Jasper National Park, as I’ve written before, is one of our favourite parks anywhere for landscape photography, given its interesting light, impressive mountain backdrops and endless lake foregrounds. The many and varied vistas are different each season and each year, due to the ever changing landscape and climate, and that creates an ability for the photographer to capture their own unique take on a landscape photographer hundreds of thousands of times each year. With a bite in the air, we rose early one morning to capture this stunning sunrise on Pyramid Mountain, reflected in a shallow bar of the Athabasca River. In all my years of visiting Jasper, this was the first day I was ever able to safely access this portion of the river and create an image I long dreamed of documenting. – Simon
The month of October was a busy one. Simon hosted a major event in Banff and we had the task of driving across Canada twice – first to return home to Toronto and then to move to Calgary, after a few weeks of packing. As such, it was the only calendar month of 2016 that we failed to spend a day in search of wildlife – yet we still managed to capture one of our favourite images of the year…and of a wolf, no less. On our drive back to Toronto from Banff we were fortunate enough to stumble across this beautiful light wolf in northern Ontario. Our sighting was in almost the exact same spot as where we observed its pack the previous year (that encounter was in the middle of the night) – an area that is thankfully protected. But for an animal as far ranging as a wolf, a small protected area does little to safeguard against Ontario’s regressive wolf hunting policies that extend to the small park’s border. As such, we limited our time with this wolf to a few images so not to give the animal a false sense of security around people and made sure it was able to cross the highway safely. – Jill
Spray Lakes Trail between Canmore and Kananaskis is one of our favourite destinations to search for wildlife. Though we’ve had poor luck on the road, we always feel lucky. After moving to Calgary, our second outing in search of animals in our new backyard took us to Radium, BC to document bighorn in rut. Though we captured a few interesting images and managed to test our new snow tires in a blizzard, we elected to head home via Kananaskis at sunset in the hopes we could stumble across something truly unique. Our reward for the road less taken was the most memorable encounter during the month of November: two coyotes frolicking and playing together on the frozen and snowy Spillway Lake. The sight of joy and love between two animals never gets old. – Jill

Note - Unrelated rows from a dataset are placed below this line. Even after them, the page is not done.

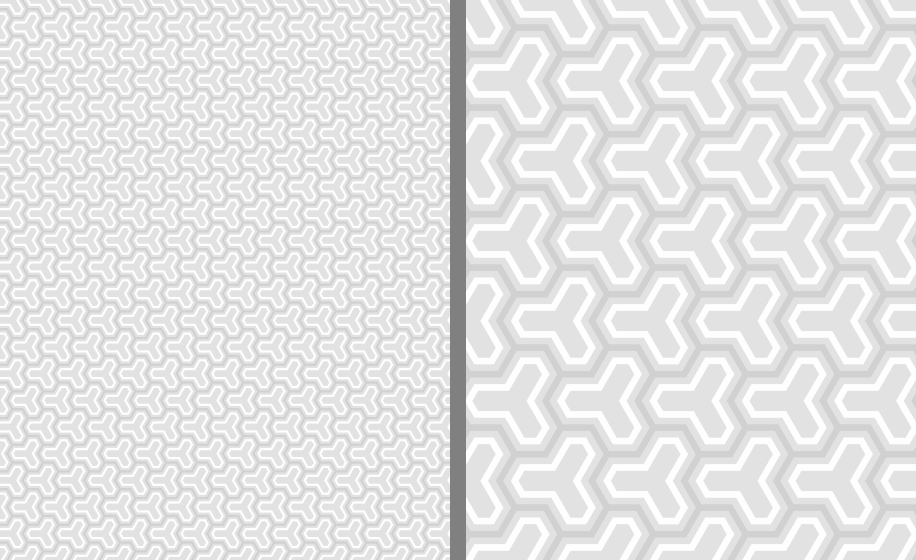
Left: the whole. Right: its middle third, enlarged.
Write a WebGL 1 fragment shader that draws this pattern.

```glsl
precision highp float;

uniform vec2 u_resolution;

const float ROW_STEP = 0.8660254;  // row spacing when columns are one unit apart

// Radius of the hexagon, pointed left and right, that passes through q
float hexRadius(vec2 q) {
    q = abs(q);
    return max(q.y, 0.8660254 * q.x + 0.5 * q.y);
}

// Hexagon swept along an arm that runs from the centre in direction dir
float armRadius(vec2 q, vec2 dir) {
    return hexRadius(q - dir * clamp(dot(q, dir), 0.0, 1.0 / 3.0));
}

// Three arms, 120 degrees apart
float tripodRadius(vec2 q) {
    q.y = abs(q.y);
    return min(armRadius(q, vec2(-1.0, 0.0)), armRadius(q, vec2(0.5, 0.8660254)));
}

void main() {
    // 21 staggered rows fill the height
    float unit = u_resolution.y / (21.0 * ROW_STEP);
    vec2 p = gl_FragCoord.xy / unit + vec2(-0.9, 0.01);

    // Nearest tripod among the surrounding lattice cells
    float radius = 1.0;
    float baseRow = floor(p.y / ROW_STEP + 0.5);
    for (int j = -1; j <= 1; j++) {
        float row = baseRow + float(j);
        float shift = 0.5 * mod(row, 2.0);
        float baseColumn = floor(p.x - shift + 0.5);
        for (int i = -1; i <= 1; i++) {
            vec2 centre = vec2(baseColumn + float(i) + shift, row * ROW_STEP);
            radius = min(radius, tripodRadius(p - centre));
        }
    }

    // Depth inside the interlocking tile, zero on the shared border
    float depth = 0.288675 - radius;
    float blur = 0.6 / unit;

    // Grey seam, pale band, white outline, pale core
    vec3 pale = vec3(0.888);
    vec3 color = mix(vec3(0.818), pale, smoothstep(-blur, blur, depth - 0.035));
    color = mix(color, vec3(0.995), smoothstep(-blur, blur, depth - 0.107));
    color = mix(color, pale, smoothstep(-blur, blur, depth - 0.179));
    gl_FragColor = vec4(color, 1.0);
}
```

Our final image of 2016 was also our best from December. While Jill was away for a week in December, I was able to get into the field for a day thanks to our good friend, Kerri Martin. Along with excellent photographer Jamie Pentney, we had an incredible day with a merlin, several rough-legged hawks, a couple of snowy owls and a great horned owl. But the highlight was an afternoon with at least seven short-eared owls – a first for me. Of the many images I took capturing very cool behaviour, it was my final shot of the owl circling against the backdrop of the sun setting behind the Rocky Mountains that stood out for me. To my eyes, it symbolizes the beauty we were able to find in a hard year and as the sun sets on 2016, I also like to think this image is a reminder of the dawn of hope that the New Year brings to us all.
Happy New Year!